tags:   | comments: 6   | Sphere It

Previous  |  Next

0 TrackBacks

TrackBack URL for this entry:

Comments: 6

  Mark Bracewell [04.12.06 05:43 PM]

Ah, but there's a flaw in the methodology: real men don't do interviews ;)

  Thomas Lord [04.12.06 10:15 PM]

Seriously, Mark. How did we get from a survey of a subset of people "many of whom have a professional connection with literature" to sweeping conclusions about people of a particular sexual gender? Studies like this do not report on the nature of sexual gender, nor do they deconstruct social gender -- they construct and reconstruct social gender. In this case, there isn't even much reconstruction -- more like reinforcement of existing constructions. How apt, then, that the authors here pimp themselves as reconstructing social gender in the form of marketing advice and compare themselves to something as socially misguided as selling gas guzzlers by appealing to a female (upper middle class) demographic.

"There was a moment when car manufacturers realised that it was women who bought the family car, and the whole industry changed. We need fiction publishers - many of whom are women - to go through the same kind of recognition." -- Jardine

Really? We need that? You got a frog in your pocket?

I can certainly understand Tim's interest in what amounts to a marketing demographics study. I'm just disgusted to see these news reports emerging out of the academy.

Anyone had any luck locating the actual paper on-line? Perhaps it has some redeeming quality that is going under-reported.


  rupert [04.13.06 12:45 AM]

I found this really interesting, not in the least because I myself read VERY little fiction and always thought myself an anomaly (I do read voraciously, just more how-to and news stuff).
Also, JD Salinger is one of my favorite authors (5 Short Stories, anyone?), as is Chipp Kidd's Cheese Monkey's, which also has to do with solitude. Based on my observations of myself and, eg: the women I work with, I suppose I found this research to be startlingly bang-on.
I find this to be an interesting entry angle into the psyche of the human mind, and how it changes over time (as do tastes; eg young Eric Clapton vs soft rock older Eric C).
The poster above is clearly an academic, of caucasian middle class background; forgive his stereotypical response.

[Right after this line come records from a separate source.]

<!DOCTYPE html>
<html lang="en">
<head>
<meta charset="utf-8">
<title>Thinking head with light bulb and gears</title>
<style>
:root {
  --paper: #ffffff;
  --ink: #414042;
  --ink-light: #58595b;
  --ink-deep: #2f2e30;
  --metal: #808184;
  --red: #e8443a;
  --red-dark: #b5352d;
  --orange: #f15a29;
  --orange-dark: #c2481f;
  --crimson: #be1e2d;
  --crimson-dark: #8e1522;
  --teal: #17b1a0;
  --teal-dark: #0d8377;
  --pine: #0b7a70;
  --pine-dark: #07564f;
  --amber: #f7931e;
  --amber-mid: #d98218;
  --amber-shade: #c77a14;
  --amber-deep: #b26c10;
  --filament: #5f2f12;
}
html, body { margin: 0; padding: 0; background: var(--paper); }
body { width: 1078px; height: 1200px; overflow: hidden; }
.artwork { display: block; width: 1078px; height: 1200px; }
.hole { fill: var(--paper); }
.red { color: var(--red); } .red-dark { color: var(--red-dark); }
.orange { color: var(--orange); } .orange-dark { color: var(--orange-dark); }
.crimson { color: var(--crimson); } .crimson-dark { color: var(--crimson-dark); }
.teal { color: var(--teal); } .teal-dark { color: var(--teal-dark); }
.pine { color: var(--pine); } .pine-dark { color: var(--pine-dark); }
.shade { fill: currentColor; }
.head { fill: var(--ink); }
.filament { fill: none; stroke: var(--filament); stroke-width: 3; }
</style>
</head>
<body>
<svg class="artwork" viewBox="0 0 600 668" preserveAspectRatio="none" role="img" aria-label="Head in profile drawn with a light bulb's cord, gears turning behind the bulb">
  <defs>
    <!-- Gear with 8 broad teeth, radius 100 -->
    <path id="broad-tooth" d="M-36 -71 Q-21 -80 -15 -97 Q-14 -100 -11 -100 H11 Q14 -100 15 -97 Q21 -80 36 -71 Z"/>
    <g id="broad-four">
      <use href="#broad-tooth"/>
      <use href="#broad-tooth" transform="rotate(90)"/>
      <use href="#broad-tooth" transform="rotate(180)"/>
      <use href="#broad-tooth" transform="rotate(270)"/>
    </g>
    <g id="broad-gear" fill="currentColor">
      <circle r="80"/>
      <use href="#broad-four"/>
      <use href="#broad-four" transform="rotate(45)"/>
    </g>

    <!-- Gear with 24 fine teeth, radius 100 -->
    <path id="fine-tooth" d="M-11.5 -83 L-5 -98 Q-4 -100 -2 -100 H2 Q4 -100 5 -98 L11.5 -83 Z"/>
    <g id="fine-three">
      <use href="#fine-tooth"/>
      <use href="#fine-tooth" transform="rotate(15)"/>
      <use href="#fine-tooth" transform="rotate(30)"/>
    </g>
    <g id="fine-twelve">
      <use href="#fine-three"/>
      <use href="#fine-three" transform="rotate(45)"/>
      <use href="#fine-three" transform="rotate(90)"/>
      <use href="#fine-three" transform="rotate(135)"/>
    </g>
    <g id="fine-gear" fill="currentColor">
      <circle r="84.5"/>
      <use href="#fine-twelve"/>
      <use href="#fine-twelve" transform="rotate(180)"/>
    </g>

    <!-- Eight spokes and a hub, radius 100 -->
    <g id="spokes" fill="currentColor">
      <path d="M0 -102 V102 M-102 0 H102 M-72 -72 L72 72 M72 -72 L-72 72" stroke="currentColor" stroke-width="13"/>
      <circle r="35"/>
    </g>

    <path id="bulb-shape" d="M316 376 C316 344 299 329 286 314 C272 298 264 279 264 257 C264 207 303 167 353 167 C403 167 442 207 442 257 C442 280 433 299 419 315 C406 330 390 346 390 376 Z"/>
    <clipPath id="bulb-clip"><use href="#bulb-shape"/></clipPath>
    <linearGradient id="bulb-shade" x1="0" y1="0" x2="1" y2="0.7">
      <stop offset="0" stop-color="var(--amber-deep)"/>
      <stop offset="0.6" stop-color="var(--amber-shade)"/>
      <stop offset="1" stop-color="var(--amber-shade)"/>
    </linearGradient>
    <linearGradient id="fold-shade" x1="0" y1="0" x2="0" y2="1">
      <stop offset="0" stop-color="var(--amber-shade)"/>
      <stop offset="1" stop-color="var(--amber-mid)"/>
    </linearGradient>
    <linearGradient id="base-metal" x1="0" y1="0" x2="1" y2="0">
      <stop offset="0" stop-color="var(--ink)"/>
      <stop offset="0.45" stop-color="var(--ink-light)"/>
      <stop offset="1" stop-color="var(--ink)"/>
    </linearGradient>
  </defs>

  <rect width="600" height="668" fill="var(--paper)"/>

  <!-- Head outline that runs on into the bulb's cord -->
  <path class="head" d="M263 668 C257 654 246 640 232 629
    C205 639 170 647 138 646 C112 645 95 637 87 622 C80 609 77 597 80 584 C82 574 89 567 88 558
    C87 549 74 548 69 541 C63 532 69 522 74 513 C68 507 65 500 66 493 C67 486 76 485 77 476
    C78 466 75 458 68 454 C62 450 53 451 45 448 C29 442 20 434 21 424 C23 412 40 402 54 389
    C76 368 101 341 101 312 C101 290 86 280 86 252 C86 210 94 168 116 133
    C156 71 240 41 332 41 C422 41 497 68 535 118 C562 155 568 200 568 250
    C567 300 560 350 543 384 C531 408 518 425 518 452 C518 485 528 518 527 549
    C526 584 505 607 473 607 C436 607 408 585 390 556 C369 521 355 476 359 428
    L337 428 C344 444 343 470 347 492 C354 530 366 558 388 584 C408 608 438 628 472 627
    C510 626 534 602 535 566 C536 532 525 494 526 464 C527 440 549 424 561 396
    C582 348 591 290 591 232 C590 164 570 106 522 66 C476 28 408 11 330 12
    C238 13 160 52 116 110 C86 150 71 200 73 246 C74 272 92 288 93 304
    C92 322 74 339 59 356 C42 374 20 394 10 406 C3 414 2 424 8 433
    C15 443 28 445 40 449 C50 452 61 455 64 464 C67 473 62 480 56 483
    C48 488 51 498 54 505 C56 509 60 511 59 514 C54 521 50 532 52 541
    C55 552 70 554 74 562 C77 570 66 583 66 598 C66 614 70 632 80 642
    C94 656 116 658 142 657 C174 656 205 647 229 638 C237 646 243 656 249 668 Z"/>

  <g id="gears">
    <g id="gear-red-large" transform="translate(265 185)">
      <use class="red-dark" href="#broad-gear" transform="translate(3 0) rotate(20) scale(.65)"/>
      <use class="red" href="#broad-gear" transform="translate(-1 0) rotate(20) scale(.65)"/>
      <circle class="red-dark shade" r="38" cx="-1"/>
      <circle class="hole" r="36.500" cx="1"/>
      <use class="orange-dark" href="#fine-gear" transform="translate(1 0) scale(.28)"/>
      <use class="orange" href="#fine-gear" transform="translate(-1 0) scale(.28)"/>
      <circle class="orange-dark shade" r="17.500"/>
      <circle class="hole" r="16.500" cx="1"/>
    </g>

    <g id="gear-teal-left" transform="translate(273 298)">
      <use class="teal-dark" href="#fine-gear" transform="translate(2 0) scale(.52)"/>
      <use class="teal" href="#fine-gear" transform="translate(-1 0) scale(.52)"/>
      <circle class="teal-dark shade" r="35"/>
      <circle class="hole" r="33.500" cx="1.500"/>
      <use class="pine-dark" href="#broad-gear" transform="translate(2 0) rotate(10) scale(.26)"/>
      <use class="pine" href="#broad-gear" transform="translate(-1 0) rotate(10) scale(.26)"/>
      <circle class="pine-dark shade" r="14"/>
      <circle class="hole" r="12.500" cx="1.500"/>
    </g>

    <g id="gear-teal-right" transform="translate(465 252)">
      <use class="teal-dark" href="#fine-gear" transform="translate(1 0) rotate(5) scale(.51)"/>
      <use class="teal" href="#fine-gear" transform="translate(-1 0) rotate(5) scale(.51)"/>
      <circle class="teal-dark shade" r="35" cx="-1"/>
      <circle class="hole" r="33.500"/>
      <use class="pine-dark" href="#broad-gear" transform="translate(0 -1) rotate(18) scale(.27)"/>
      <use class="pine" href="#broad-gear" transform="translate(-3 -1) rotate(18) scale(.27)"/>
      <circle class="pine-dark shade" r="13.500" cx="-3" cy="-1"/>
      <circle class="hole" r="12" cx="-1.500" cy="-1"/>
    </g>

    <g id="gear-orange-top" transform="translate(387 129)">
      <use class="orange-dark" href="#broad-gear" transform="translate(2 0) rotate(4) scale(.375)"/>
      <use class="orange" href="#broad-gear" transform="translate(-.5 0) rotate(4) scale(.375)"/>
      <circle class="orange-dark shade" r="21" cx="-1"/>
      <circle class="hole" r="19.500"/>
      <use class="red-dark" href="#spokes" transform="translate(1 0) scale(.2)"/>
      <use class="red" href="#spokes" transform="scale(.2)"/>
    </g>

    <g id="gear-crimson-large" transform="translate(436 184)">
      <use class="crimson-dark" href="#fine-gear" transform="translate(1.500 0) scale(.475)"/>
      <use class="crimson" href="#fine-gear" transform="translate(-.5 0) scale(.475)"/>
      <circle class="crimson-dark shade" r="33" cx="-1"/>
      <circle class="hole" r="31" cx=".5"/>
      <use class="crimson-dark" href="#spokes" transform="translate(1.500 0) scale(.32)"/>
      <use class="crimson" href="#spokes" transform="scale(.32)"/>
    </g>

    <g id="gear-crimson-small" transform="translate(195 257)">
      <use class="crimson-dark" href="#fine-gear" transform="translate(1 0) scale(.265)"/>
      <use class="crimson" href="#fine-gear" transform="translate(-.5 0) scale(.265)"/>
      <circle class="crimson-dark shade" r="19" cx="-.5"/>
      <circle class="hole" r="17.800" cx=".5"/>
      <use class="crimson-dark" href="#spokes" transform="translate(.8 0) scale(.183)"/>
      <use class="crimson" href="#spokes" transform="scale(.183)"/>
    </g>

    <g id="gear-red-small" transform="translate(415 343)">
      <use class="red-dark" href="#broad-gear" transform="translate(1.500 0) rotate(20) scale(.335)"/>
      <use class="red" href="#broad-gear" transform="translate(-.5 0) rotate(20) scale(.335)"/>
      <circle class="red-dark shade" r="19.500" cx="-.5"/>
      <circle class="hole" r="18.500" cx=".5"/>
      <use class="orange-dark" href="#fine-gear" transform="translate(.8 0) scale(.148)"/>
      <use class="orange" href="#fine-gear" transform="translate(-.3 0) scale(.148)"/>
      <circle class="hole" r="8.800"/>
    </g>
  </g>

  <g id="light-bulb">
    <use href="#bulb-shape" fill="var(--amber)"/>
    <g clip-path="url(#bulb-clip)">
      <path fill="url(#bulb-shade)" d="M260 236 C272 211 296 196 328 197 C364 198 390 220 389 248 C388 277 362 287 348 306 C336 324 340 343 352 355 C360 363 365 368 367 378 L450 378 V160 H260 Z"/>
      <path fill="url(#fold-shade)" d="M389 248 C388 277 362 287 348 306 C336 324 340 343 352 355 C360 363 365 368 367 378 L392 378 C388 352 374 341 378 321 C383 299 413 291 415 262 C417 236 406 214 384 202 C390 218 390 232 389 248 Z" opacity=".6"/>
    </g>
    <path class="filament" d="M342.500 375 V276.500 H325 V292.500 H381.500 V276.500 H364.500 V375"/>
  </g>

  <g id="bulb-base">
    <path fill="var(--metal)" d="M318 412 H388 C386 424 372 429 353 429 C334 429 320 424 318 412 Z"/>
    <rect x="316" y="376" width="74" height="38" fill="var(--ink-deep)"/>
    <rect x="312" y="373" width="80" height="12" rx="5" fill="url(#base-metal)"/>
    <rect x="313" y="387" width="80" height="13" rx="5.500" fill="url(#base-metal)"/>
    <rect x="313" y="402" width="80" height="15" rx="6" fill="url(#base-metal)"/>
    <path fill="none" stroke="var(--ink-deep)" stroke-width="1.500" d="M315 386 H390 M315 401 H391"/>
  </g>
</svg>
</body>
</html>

  Thomas Lord [04.13.06 12:56 AM]


> The poster above is clearly an academic, of
> caucasian middle class background; forgive his
> stereotypical response.

I am not an academic. I am caucasian. I am not of a middle class background. I have read a lot of good philosophy and had many good discussions in that area.

It is not your place to beg forgiveness on my behalf, especially in the context of your ad hominem attack.


  acm [04.13.06 08:54 AM]

the "men's preferences" and "women's preferences" studies can't really be compared -- the groups and the questions asked were both completely different. it's just sad that the (forgone if misguided) conclusion has gotten so much coverage...

(if I come across the debunking link from a couple days back, I'll come back and post it here)

  Kevin Farnham [04.13.06 10:03 PM]

It is a curious study (when you click on the link). The fact that "men preferred books by dead white men" is noted as being quite interesting.

Meanwhile, the study felt that women are apparently quite different, most frequently citing "works by Charlotte and Emily Bronte, Margaret Atwood, George Eliot and Jane Austen."

Now.. isn't this description of the women's list comprised mostly of "dead white women"? (for non-English majors: George Eliot is a woman).

I (male, an English and Physics major, software engineer and technology writer) find the men's and women's lists of similar quality, though different in emphasis.

Post A Comment:

 (please be patient, comments may take awhile to post)

Type the characters you see in the picture above.